The hunt ended when Crowley and the boys realized that the current owner of the First Blade was Magnus, a man who'd quit the Men of Letters back in the 1950s shortly before they'd all been murdered. Magnus was an amazing character. Dapper in his Mad Men-era attire and well-appointed drawing room (located in an INVISIBLE MANSION in the woods), he also had a fully stocked "zoo" full of every mythological creature and an array of incredible artifacts. Unfortunately, when the Winchesters confronted him with their request for the blade, he took one look at Dean's Mark of Cain and decided to collect HIM as well. Not a great move on Magnus's part, as Sam and Crowley re-invaded the invisible mansion, freed Dean, and then watched as Dean used that fully activated weapon for the first time. Man, that jawbone can really sever a head! The only downside seemed to be that Dean began to eye Sam with the wrath of a murder-minded brother, so that will probably not be a great situation later on. Even worse for the Winchesters, Crowley immediately realized that it was only a matter of time before the brothers used the blade to murder him, so he stole the blade and disappeared until such time as Dean could capture Abaddon for execution purposes. Classic Crowley!
It's this last beat that finally revealed the overall story path from Crowley the Junkie to Crowley the King. He'd been at his rock-bottom after a series of unusual defeats, but thanks to the Winchesters, he was back at full steam (and to be honest, that final betrayal DID make logical sense). This whole enemy-of-my-enemy relationship between the Winchesters and Crowley is one of the most compelling dynamics this series has seen, and as long as Supernatural keeps Crowley constantly on the verge of redemption, I see no end to its emotional rewards. Oh, and the best thing about this last scene? No whiny Winchester melodramatics. Just the two of them, slack-jawed at Crowley's disappearance, and then bam! End titles. Maybe a final conversation was cut due to the past few episodes' re-ordering, or maybe there never was one. Either way, it's these unexpected variations to the format I applaud. Nothing's less scary or less entertaining than something you know to expect, so points to Supernatural for going a different route this time.

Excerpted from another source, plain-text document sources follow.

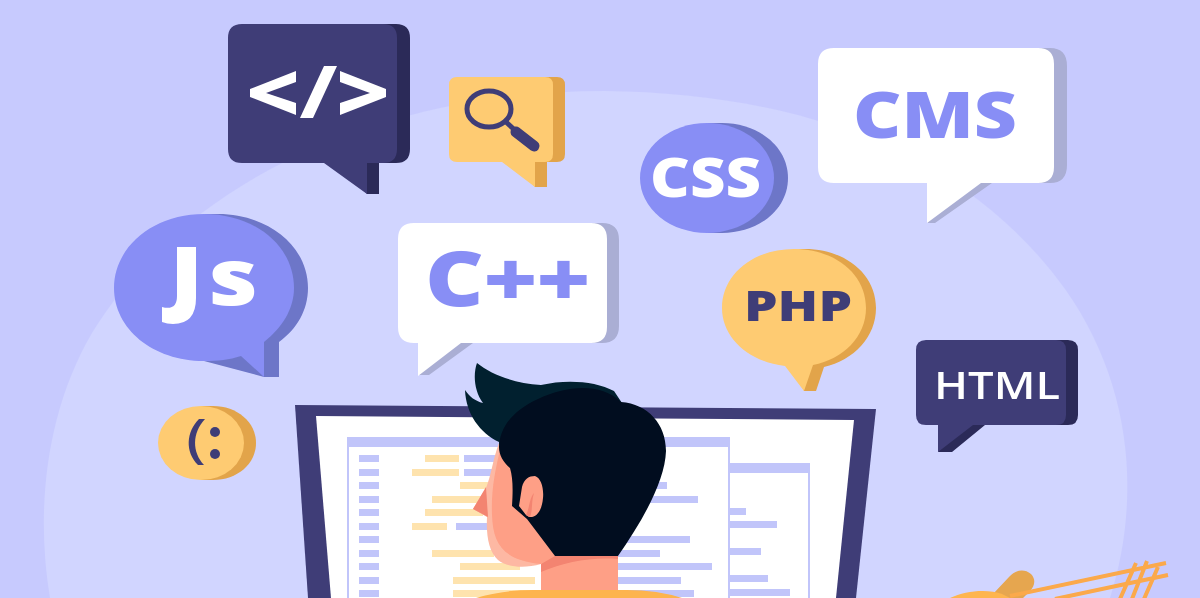
<!DOCTYPE html>
<html lang="en">
<head>
<meta charset="utf-8">
<title>Web development languages</title>
<style>
:root {
  --sky: #c7cafe; --halo: #d1d5ff;
  --navy: #3f3d77; --navy-side: #2b2a58;
  --violet: #888ef5; --violet-side: #6d76c8;
  --amber: #fecb72; --amber-side: #e2a44a;
  --white: #fff; --white-side: #aaaed4;
  --code-blue: #c1c5fa; --code-amber: #fee3ae;
  --skin: #fe9f86; --skin-light: #fdb8a3; --skin-shade: #f38471;
  --hair: #010d1f; --hair-tuft: #01202f;
}
html, body { margin: 0; height: 100%; overflow: hidden; background: var(--sky); }
svg { display: block; width: 1200px; height: 598px; }
text { font-family: "Open Sans", "Noto Sans", sans-serif; font-weight: 800; }
.sky { fill: var(--sky); } .halo { fill: var(--halo); }
.navy { fill: var(--navy); } .navy-side { fill: var(--navy-side); }
.violet { fill: var(--violet); } .violet-side { fill: var(--violet-side); }
.amber { fill: var(--amber); } .amber-side { fill: var(--amber-side); }
.white { fill: var(--white); } .white-side { fill: var(--white-side); }
.code-blue { fill: var(--code-blue); } .code-amber { fill: var(--code-amber); }
.border { fill: none; stroke: var(--code-blue); stroke-width: 2; }
.skin { fill: var(--skin); } .skin-light { fill: var(--skin-light); } .skin-shade { fill: var(--skin-shade); }
.hair { fill: var(--hair); } .hair-tuft { fill: var(--hair-tuft); }
.wire { fill: none; stroke: #fba94b; stroke-width: 4; }
.ink { fill: none; stroke: var(--navy); }
</style>
</head>
<body>
<svg viewBox="0 0 1200 598" role="img" aria-label="Programmer at a screen surrounded by speech bubbles naming web technologies">
  <defs>
    <rect id="row-mark" x="359" width="20" height="7"/>
  </defs>

  <rect class="sky" width="1200" height="598"/>
  <path class="halo" d="M50 598C36 515 44 415 92 333C195 165 405 91 605 91C795 93 965 150 1065 289C1133 385 1141 500 1110 598Z"/>

  <g id="bubble-code">
    <path class="navy-side" d="M244 24H396Q410 24 410 38V149Q410 163 396 163H379V194H367L340 163Z"/>
    <path class="navy" d="M242 24H383Q397 24 397 38V149Q397 163 383 163H367V194L324 163H242Q228 163 228 149V38Q228 24 242 24Z"/>
    <g class="white">
      <polygon points="296,71 296,82 266,93 296,103 296,115 250,97 250,89"/>
      <polygon points="324,66 337,66 313,118 300,118"/>
      <polygon points="340,71 340,82 370,93 340,103 340,115 386,97 386,89"/>
    </g>
  </g>

  <g id="bubble-search">
    <path class="amber-side" d="M465 77H557Q565 77 565 85V154Q565 162 557 162H547V187H535L515 162Z"/>
    <path class="amber" d="M457 77H545Q553 77 553 85V154Q553 162 545 162H535V187L502 162H457Q449 162 449 154V85Q449 77 457 77Z"/>
    <ellipse class="ink" cx="489" cy="109" rx="22" ry="18" stroke-width="5"/>
    <path class="ink" d="M506 122L517 132" stroke-width="5"/>
    <path class="ink" d="M516 132L534 146" stroke-width="11" stroke-linecap="round"/>
  </g>

  <g id="bubble-cms">
    <path class="white-side" d="M840 48H1050Q1067 48 1067 66V165Q1067 183 1050 183H992L935 223H927L950 183Z"/>
    <path class="white" d="M834 48H1038Q1054 48 1054 64V167Q1054 183 1038 183H981L927 223V183H834Q818 183 818 167V64Q818 48 834 48Z"/>
    <text class="violet" x="853" y="138" font-size="63" textLength="164" lengthAdjust="spacingAndGlyphs">CMS</text>
  </g>

  <g id="bubble-css">
    <path class="violet-side" d="M706 123H722C758 123 788 146 788 178S758 233 722 233H706Z"/>
    <ellipse class="violet" cx="707" cy="178" rx="67" ry="55"/>
    <text class="white" x="650" y="197" font-size="54" textLength="111" lengthAdjust="spacingAndGlyphs">CSS</text>
  </g>

  <g id="bubble-js">
    <path class="violet-side" d="M204 214H218C268 214 308 246 308 288C308 310 297 329 279 342V377H264L204 361Z"/>
    <path class="violet" d="M204 214C255 214 294 246 294 288C294 309 282 328 264 342V377L241 356C229 360 218 361 204 361C153 361 114 329 114 288S153 214 204 214Z"/>
    <path class="white" d="M177 247H196V298Q196 324 173 324Q167 324 162 322V307Q177 311 177 296Z"/>
    <text class="white" x="207" y="305" font-size="78" textLength="51" lengthAdjust="spacingAndGlyphs">s</text>
  </g>

  <g id="bubble-cpp">
    <path class="white-side" d="M420 223H602Q619 223 619 240V326Q619 343 602 343H473L429 375H418L440 343Z"/>
    <path class="white" d="M414 223H591Q607 223 607 239V327Q607 343 591 343H461L418 376V343H414Q398 343 398 327V239Q398 223 414 223Z"/>
    <text class="violet" x="425" y="306" font-size="77" textLength="59" lengthAdjust="spacingAndGlyphs">C</text>
    <text class="violet" x="484" y="306" font-size="77" textLength="106" lengthAdjust="spacingAndGlyphs">++</text>
  </g>

  <g id="bubble-php">
    <path class="amber-side" d="M794 249H805C845 249 876 274 876 308C876 337 854 360 824 367L816 391H804L794 360Z"/>
    <path class="amber" d="M794 249C835 249 866 274 866 308C866 337 843 359 813 365L804 391L785 366C749 362 722 338 722 308C722 274 754 249 794 249Z"/>
    <text class="navy" x="744" y="321" font-size="43" textLength="108" lengthAdjust="spacingAndGlyphs">PHP</text>
  </g>

  <g id="bubble-html">
    <path class="navy-side" d="M932 340H1068Q1078 340 1078 350V415Q1078 425 1068 425H985L952 452H938L950 425Z"/>
    <path class="navy" d="M926 340H1056Q1066 340 1066 350V415Q1066 425 1056 425H973L938 452V425H926Q916 425 916 415V350Q916 340 926 340Z"/>
    <text class="white" x="934" y="399" font-size="38" textLength="126" lengthAdjust="spacingAndGlyphs" style="font-weight:600">HTML</text>
  </g>

  <g id="smiley">
    <path class="amber-side" d="M201 406H213C237 406 256 422 256 443S237 480 213 480H201Z"/>
    <ellipse class="amber" cx="201" cy="443" rx="43" ry="37"/>
    <path class="navy" d="M199 419H205C192 433 192 452 204 465H198C185 452 186 432 199 419Z"/>
    <circle class="navy" cx="215" cy="432" r="5"/>
    <circle class="navy" cx="215" cy="454" r="5"/>
  </g>

  <g id="monitor">
    <polygon class="navy" points="295,405 876,409 856,598 308,598"/>
    <polygon class="white" points="316,416 854,420 836,598 331,598"/>
    <g id="back-window">
      <path class="border" d="M809 470V598"/>
      <rect class="code-blue" x="730" y="463" width="80" height="10"/>
      <g class="code-blue">
        <rect x="730" y="508" width="16" height="7"/>
        <rect x="730" y="521" width="47" height="7"/>
        <rect x="730" y="548" width="31" height="7"/>
        <rect x="730" y="575" width="38" height="7"/>
        <rect x="730" y="589" width="60" height="7"/>
      </g>
    </g>
    <g id="front-window">
      <path class="border" d="M348 440V598M729 440V598"/>
      <rect class="code-blue" x="347" y="437" width="383" height="10"/>
      <g class="code-blue">
        <use href="#row-mark" y="455"/><use href="#row-mark" y="469"/><use href="#row-mark" y="482"/><use href="#row-mark" y="496"/>
        <use href="#row-mark" y="509"/><use href="#row-mark" y="523"/><use href="#row-mark" y="536"/><use href="#row-mark" y="550"/>
        <use href="#row-mark" y="563"/><use href="#row-mark" y="577"/><use href="#row-mark" y="590"/>
        <rect x="464" y="455" width="40" height="7"/>
        <rect x="464" y="469" width="36" height="7"/>
        <rect x="456" y="523" width="36" height="7"/>
        <rect x="640" y="482" width="27" height="7"/>
        <rect x="640" y="496" width="58" height="7"/>
        <rect x="620" y="536" width="70" height="7"/>
        <rect x="610" y="550" width="50" height="7"/>
        <rect x="610" y="563" width="102" height="7"/>
        <rect x="610" y="577" width="71" height="7"/>
        <rect x="610" y="590" width="84" height="7"/>
      </g>
      <g class="code-amber">
        <rect x="425" y="455" width="34" height="7"/>
        <rect x="412" y="469" width="47" height="7"/>
        <rect x="460" y="482" width="35" height="7"/>
        <rect x="432" y="496" width="55" height="7"/>
        <rect x="425" y="509" width="58" height="7"/>
        <rect x="412" y="523" width="35" height="7"/>
        <rect x="432" y="550" width="62" height="7"/>
        <rect x="460" y="563" width="60" height="7"/>
        <rect x="453" y="577" width="82" height="7"/>
        <rect x="453" y="590" width="88" height="7"/>
      </g>
    </g>
  </g>

  <g id="programmer">
    <path class="skin" d="M541 545H618V598H541Z"/>
    <path class="skin-shade" d="M541 564L555 554H618V559C590 557 565 562 541 572Z"/>
    <path class="skin-light" d="M499 443C493 459 491 476 486 488L473 509L487 517C486 536 489 552 498 560C506 567 524 569 541 564L560 540V470L520 440Z"/>
    <path class="skin" d="M501 446C495 470 491 491 492 515C493 543 502 560 541 564L562 552V470L520 440Z"/>
    <path class="skin-shade" d="M486 487L473 509L488 517Z"/>
    <path class="hair-tuft" d="M477 363C492 375 514 383 541 385C566 379 596 381 614 391L622 403L515 470C506 462 499 452 499 442C480 433 466 414 465 390C470 397 475 401 483 403C474 391 473 374 477 363Z"/>
    <path class="hair" d="M499 447C500 426 514 410 538 399C566 386 600 382 621 402C648 404 666 424 666 451C665 480 645 517 618 556H555L527 519L512 506C513 490 513 478 510 468C503 462 499 455 499 447Z"/>
    <path class="skin" d="M519 506L522 487C524 479 529 476 535 476C541 478 544 488 543 498C542 510 537 518 529 517L526 515Z"/>
    <path class="skin-shade" d="M526 515C530 507 529 499 534 493C531 502 533 510 530 517Z"/>
    <path class="amber-side" d="M476 598Q505 589 541 590H620Q655 589 682 598Z" style="fill:#fdb44e"/>
  </g>

  <g id="desk-plant">
    <path class="amber-side" d="M993 594L1009 577C1015 570 1024 568 1031 574C1036 579 1035 586 1030 591L1023 598H993Z" style="fill:#e6a64f"/>
    <path d="M950 598C966 590 989 589 1002 594L1010 598Z" fill="#feb54f"/>
    <path class="wire" d="M1010 596L1166 563M1055 599L1168 575M1120 599L1136 563M1132 599L1147 561M1144 599L1158 567"/>
  </g>
</svg>
</body>
</html>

"Blade Runners" was everything we needed from an episode of Supernatural. Character dynamics, unexpected team-ups, a Lou Reed song, a surprising treasure hunt, a great villain, and most importantly, SURPRISES. It's probably too much to hope that Supernatural continues to embrace non-formula (not every show can be Breaking Bad), but we should still appreciate the unexpected whenever we can, especially as the season builds to its finale. Like a pony getting a glass pipe slapped out of its mouth, it was definitely time for Supernatural to quit playing games and take us home.